Members of the public confidently expect that when they ring 999 in a medical emergency an ambulance will be despatched to them within a short period of time. That seems the natural reaction from one of the emergency services and certainly is the picture portrayed in those reality television programmes monitoring how ambulance personnel, police or fire and rescue services go about their job.
They will therefore be alarmed by our story today which shows that for 121 days out of one period of 181 days between November last year and April this year there was no emergency ambulance cover in the Northern Trust area.
That is an astonishing statistic. The Northern Trust area covers some of the more remote parts of Northern Ireland and it is imperative that people have access to emergency services when needed.
The response of the NI Ambulance Service when questioned about the lack of cover was equally astonishing. Essentially it said it was relying on a statistical model using historical data to determine where to place it ambulances.
Essentially it was guessing where the demand was likely to be at any time. It beggars belief that any statistical model can foresee the future with such certainty.
Just because past evidence shows that there were fewer serious car accidents or people collapsing with heart attacks or some other acute illness in a particular area in the past does not mean that such incidents will occur on the day that someone has sited an ambulance miles away.
Of course the Ambulance Service is not playing this guessing game for fun, but because it does not have the resources to provide a proper round-the-clock service. And it has to be admitted that the job of those providing emergency ambulance services is stressful and draining.
When the paramedics and ambulance crews arrive at any location they work with great professionalism and their work is appreciated by those they assist.

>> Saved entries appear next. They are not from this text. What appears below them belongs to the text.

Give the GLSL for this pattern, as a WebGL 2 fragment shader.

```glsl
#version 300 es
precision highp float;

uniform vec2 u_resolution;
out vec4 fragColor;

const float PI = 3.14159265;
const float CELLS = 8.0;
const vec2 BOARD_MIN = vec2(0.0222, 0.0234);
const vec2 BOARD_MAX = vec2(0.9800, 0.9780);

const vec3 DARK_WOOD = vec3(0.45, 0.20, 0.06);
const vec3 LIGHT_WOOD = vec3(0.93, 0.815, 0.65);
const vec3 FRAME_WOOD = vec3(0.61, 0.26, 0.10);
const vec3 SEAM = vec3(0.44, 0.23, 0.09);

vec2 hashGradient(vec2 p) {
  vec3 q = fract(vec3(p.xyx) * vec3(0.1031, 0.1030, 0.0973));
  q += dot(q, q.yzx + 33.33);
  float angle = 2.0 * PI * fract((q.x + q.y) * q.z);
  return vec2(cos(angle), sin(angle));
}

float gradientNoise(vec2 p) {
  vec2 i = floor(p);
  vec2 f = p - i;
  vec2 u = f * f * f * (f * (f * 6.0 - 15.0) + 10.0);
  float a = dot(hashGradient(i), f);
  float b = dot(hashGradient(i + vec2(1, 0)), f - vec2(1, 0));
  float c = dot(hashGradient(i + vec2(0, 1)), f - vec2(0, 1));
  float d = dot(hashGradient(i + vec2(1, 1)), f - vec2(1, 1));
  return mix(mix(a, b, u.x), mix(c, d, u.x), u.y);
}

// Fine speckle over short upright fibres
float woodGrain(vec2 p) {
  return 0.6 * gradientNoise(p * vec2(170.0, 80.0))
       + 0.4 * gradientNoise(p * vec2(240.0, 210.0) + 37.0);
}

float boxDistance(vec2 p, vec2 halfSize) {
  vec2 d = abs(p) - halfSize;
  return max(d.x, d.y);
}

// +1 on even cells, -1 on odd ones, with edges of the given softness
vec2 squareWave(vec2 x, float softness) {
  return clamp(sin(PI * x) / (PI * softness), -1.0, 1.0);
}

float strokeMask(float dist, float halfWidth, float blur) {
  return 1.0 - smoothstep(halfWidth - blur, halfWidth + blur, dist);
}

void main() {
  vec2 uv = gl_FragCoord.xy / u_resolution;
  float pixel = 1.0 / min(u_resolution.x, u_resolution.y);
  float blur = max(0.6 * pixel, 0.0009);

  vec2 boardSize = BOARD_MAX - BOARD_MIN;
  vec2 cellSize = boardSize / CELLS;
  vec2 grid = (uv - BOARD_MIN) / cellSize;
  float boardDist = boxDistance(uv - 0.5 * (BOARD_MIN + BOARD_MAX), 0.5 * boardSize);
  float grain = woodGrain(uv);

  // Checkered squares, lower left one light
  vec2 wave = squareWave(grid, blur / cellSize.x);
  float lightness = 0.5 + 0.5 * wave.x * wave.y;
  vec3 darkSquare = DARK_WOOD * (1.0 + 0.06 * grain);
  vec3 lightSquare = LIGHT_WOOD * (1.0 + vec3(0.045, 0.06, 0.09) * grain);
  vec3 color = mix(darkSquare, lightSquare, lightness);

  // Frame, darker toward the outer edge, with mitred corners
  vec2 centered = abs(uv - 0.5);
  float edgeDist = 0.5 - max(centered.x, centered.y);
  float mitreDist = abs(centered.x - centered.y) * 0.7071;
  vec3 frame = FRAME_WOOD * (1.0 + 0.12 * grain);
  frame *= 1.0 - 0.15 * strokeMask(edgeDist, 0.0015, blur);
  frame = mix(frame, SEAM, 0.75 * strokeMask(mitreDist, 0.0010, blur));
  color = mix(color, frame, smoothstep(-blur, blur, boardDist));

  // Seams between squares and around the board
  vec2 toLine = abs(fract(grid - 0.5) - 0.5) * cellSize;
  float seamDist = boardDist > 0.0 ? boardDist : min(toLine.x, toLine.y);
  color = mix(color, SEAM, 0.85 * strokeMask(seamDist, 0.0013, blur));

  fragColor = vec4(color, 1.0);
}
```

But they will know that every minute that it takes them to arrive at an acute incident diminishes the chance of the patient making a full and speedy recovery. And the longer the delay the greater the distress to the family circle of the person involved.
It is ironic that we have just introduced a hugely expensive emergency flying ambulance at a time when we cannot properly provide emergency crews on the ground.